### Your goal
Extract from the listing each line in which the word "html" appears.
------------------------------
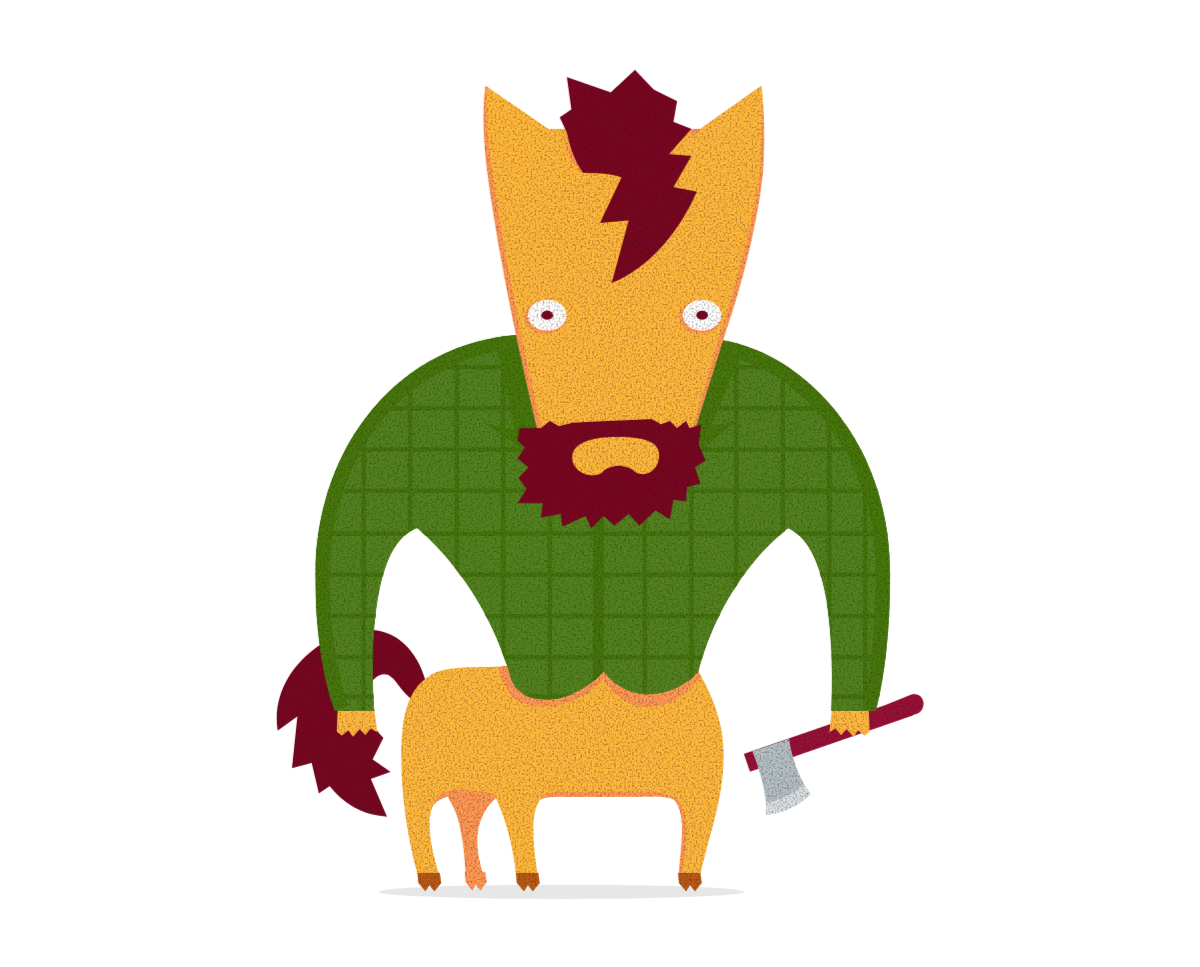
<!DOCTYPE html>
<html lang="en">
<head>
<meta charset="utf-8">
<title>Lumberjack horse</title>
<style>
:root{
  --paper:#ffffff;
  --coat:#ffb83d;
  --coat-shade:#ff9755;
  --mane:#780622;
  --flannel:#51821f;
  --flannel-line:#44740d;
  --flannel-edge:#46770c;
  --hoof:#b85a17;
  --handle:#980f38;
  --steel:#b4bfc6;
  --steel-edge:#d9dfe2;
  --ground:#e7e7e7;
}
html,body{margin:0;padding:0;background:var(--paper);overflow:hidden}
.poster{display:block;width:1200px;height:967px}
.coat{fill:var(--coat)}
.coat-shade{fill:var(--coat-shade)}
.mane{fill:var(--mane)}
.flannel{fill:var(--flannel)}
.flannel-edge{fill:none;stroke:var(--flannel-edge);stroke-width:16}
.flannel-fold{fill:var(--flannel-edge)}
.plaid{fill:none;stroke:var(--flannel-line);stroke-width:2.4}
.placket{stroke:var(--flannel-line);stroke-width:6}
.hoof{fill:var(--hoof)}
.hoof-far{fill:var(--coat-shade)}
.handle{fill:none;stroke:var(--handle);stroke-width:10.5}
.steel{fill:var(--steel)}
.steel-edge{fill:var(--steel-edge)}
.ground{fill:var(--ground)}
.eye-white{fill:var(--paper)}
</style>
</head>
<body>
<svg class="poster" viewBox="0 0 670 540" preserveAspectRatio="none" role="img" aria-label="Bearded horse in a green plaid shirt holding an axe">
  <defs>
    <filter id="grain" x="0" y="0" width="100%" height="100%" color-interpolation-filters="sRGB">
      <feTurbulence type="fractalNoise" baseFrequency="0.9" numOctaves="2" seed="4" result="noise"/>
      <feColorMatrix in="noise" type="matrix" values="0 0 0 0 0.15  0 0 0 0 0.08  0 0 0 0 0  0.9 0 0 0 -0.4" result="specks"/>
      <feComposite in="specks" in2="SourceAlpha" operator="in" result="cut"/>
      <feMerge><feMergeNode in="SourceGraphic"/><feMergeNode in="cut"/></feMerge>
    </filter>
    <path id="shirt-shape" d="M289 187C225 191 176 247 176 322C176 351 180 379 187 397L209 397C206 350 211 302 233 295C256 315 274 343 284 375C288 397 319 395 337 375C350 393 376 391 390 375C398 344 416 314 440 295C461 304 466 350 464 397L489 397C494 378 497 351 497 320C497 246 448 197 403 190Z"/>
    <clipPath id="shirt-clip"><use href="#shirt-shape"/></clipPath>
    <path id="head-shape" d="M271 48L306 72L391 72L425 48C427 62 427 84 426 96C423 125 414 160 405 186L388 240L300 240C288 190 277 135 272 96C270 80 269 62 271 48Z"/>
    <clipPath id="head-clip"><use href="#head-shape"/></clipPath>
    <path id="hoof-shape" d="M.5 0H13L13.8 5.5L10 10.3L7.2 6.8L5 10.3L1 5.5Z"/>
    <path id="hand-shape" d="M1 0H21.5L23 13L19.5 10.8L16.5 14.5L13.3 11.2L9.5 15.5L7 11.8L3.3 14.8L.5 12.5Z"/>
    <g id="eye">
      <ellipse class="coat-shade" cx="-1" cy="1" rx="11.8" ry="9.3"/>
      <ellipse class="eye-white" rx="10.8" ry="8.6"/>
      <ellipse class="mane" rx="3.3" ry="2.5"/>
    </g>
  </defs>

  <ellipse class="ground" cx="313.500" cy="498" rx="102" ry="4"/>

  <g filter="url(#grain)">
    <path id="tail" class="mane" d="M240 395C233 394 227 389 222 382C217 375 213 375 208 380C203 390 204 402 214 412L208 424L218 431L207 435L216 456C204 455 194 451 184 439L178 443L174 426L163 429L166 400L155 408C152 389 162 371 179 360C194 350 213 348 225 359C235 368 239 381 240 395Z"/>

    <g id="hindquarters">
      <path class="coat-shade" d="M248 440L284 441C268 449 262 466 270 489L260 489C259 471 257 456 251 447Z"/>
      <use href="#hoof-shape" class="hoof-far" transform="translate(259 487) scale(.92 1)"/>
      <path class="coat-shade" d="M240 440H380V449C374 444 368 445 358 445H310C300 445 296 449 295 458L284 446L270 444C252 442 240 445 239 458Z"/>
      <path class="coat" d="M239 378C247 371 270 373 286 372L390 375C397 387 404 403 404 421C404 446 397 462 391 488L379 488C383 466 383 451 375 445C371 442 366 442 358 442H311C296 442 296 461 300 488L288 488C286 470 282 456 276 444C272 441 263 442 257 441C238 440 236 460 245 488L233 488C226 462 222 430 225 404C227 392 231 383 239 378Z"/>
      <path class="coat-shade" d="M378 446C386 456 383 471 381 488H379C380 470 384 454 375 445Z"/>
      <use href="#hoof-shape" class="hoof" x="232.500" y="487.500"/>
      <use href="#hoof-shape" class="hoof" x="287.500" y="487.500"/>
      <use href="#hoof-shape" class="hoof" x="378" y="487.500"/>
      <path class="coat-shade" d="M278 373C282 385 285 391 293 393C309 398 326 391 337 379C348 399 374 401 391 378L389 372H280Z"/>
    </g>

    <g id="axe">
      <path class="handle" d="M417 426L508 394.500"/>
      <path fill="var(--handle)" d="M495 393.500L509 387.800C516 386 518 396 512 398.500L498 403Z"/>
      <path class="steel" d="M420 419.500L440.500 412.500C442 423 446 435 452.500 443.500C446 450 437 454 428 455C428 442 424 430 420 419.500Z"/>
      <path class="steel-edge" d="M427.500 448C435 447 443 443 449 438L452.500 443.500C446 450 437 454 428 455Z"/>
    </g>

    <g id="hands" class="coat">
      <use href="#hand-shape" x="187.500" y="396"/>
      <use href="#hand-shape" transform="translate(486 396) scale(-1 1)"/>
    </g>

    <g id="shirt" clip-path="url(#shirt-clip)">
      <use href="#shirt-shape" class="flannel"/>
      <path class="plaid" d="M203 180V400M229 180V400M255 180V400M281 180V400M307 180V400M360 180V400M386 180V400M411 180V400M437 180V400M463 180V400M483 180V400M170 205H500M170 228H500M170 251H500M170 274H500M170 298H500M170 321H500M170 344H500M170 367H500M170 389H500"/>
      <path class="placket" d="M334 285V385"/>
      <path class="flannel-edge" d="M289 187C225 191 176 247 176 322C176 351 180 379 187 397M403 190C448 197 497 246 497 320C497 351 494 378 489 397" stroke-linecap="butt"/>
      <path class="flannel-fold" d="M275 187L292 187L304 238L292 251L270 236L287 240C284 222 280 204 275 187ZM404 187L414 196L397 238L411 235L392 251L384 240Z"/>
    </g>

    <g id="head">
      <use href="#head-shape" class="coat-shade"/>
      <g clip-path="url(#head-clip)">
        <path class="coat" d="M272 45L306 72L391 72L426 45L424.500 96C420 126 411 160 402 186L386 242L303 242C291 190 280 135 275 96C272 80 271 62 272 45Z"/>
        <path class="coat-shade" d="M384 70L392 72L386 77ZM312 71L319 85L325 96L319 90Z"/>
      </g>
      <use href="#eye" x="305.500" y="176"/>
      <use href="#eye" x="392" y="176"/>
    </g>

    <path id="forelock" class="mane" d="M316.500 43L341 51.500L354.500 39L365 50L378 56.500L376 68L386 72L373.500 86L386 87L376 104.500L389 107C379 130 362 150 341.500 158L351 123L335 124.500L347 99C339 96 331 97 325.500 96.500C321 90 318 82 316.500 74L312.500 65.500L319 61Z"/>

    <path id="beard" class="mane" d="M290 239L302 239L307 235L312 238L320 236L340 235L364 234L369 237L374 235L378 239L383 235L385 239L391.500 237L390 248L394 257L388 261L391 270L383.500 272L383 280L376 279L374 290L366 285L357 293.500L351 287L343 293.500L337 288L330 295L327 288L314 294L313 287L302 289L303 281L289 281L294 273L289.500 267L295 261L289 256L293 250L289 246Z"/>
    <path id="muzzle" class="coat" d="M319.500 255C320 246 334 244 344 244C355 244 368 245 368 254C368 263 360 267 354.500 263.500C350 259 340 259 336 264C329 268 319 263 319.500 255Z"/>
  </g>
</svg>
</body>
</html>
------------------------------
### Result of the task
<!DOCTYPE html>
<html lang="en">
html,body{margin:0;padding:0;background:var(--paper);overflow:hidden}
</html>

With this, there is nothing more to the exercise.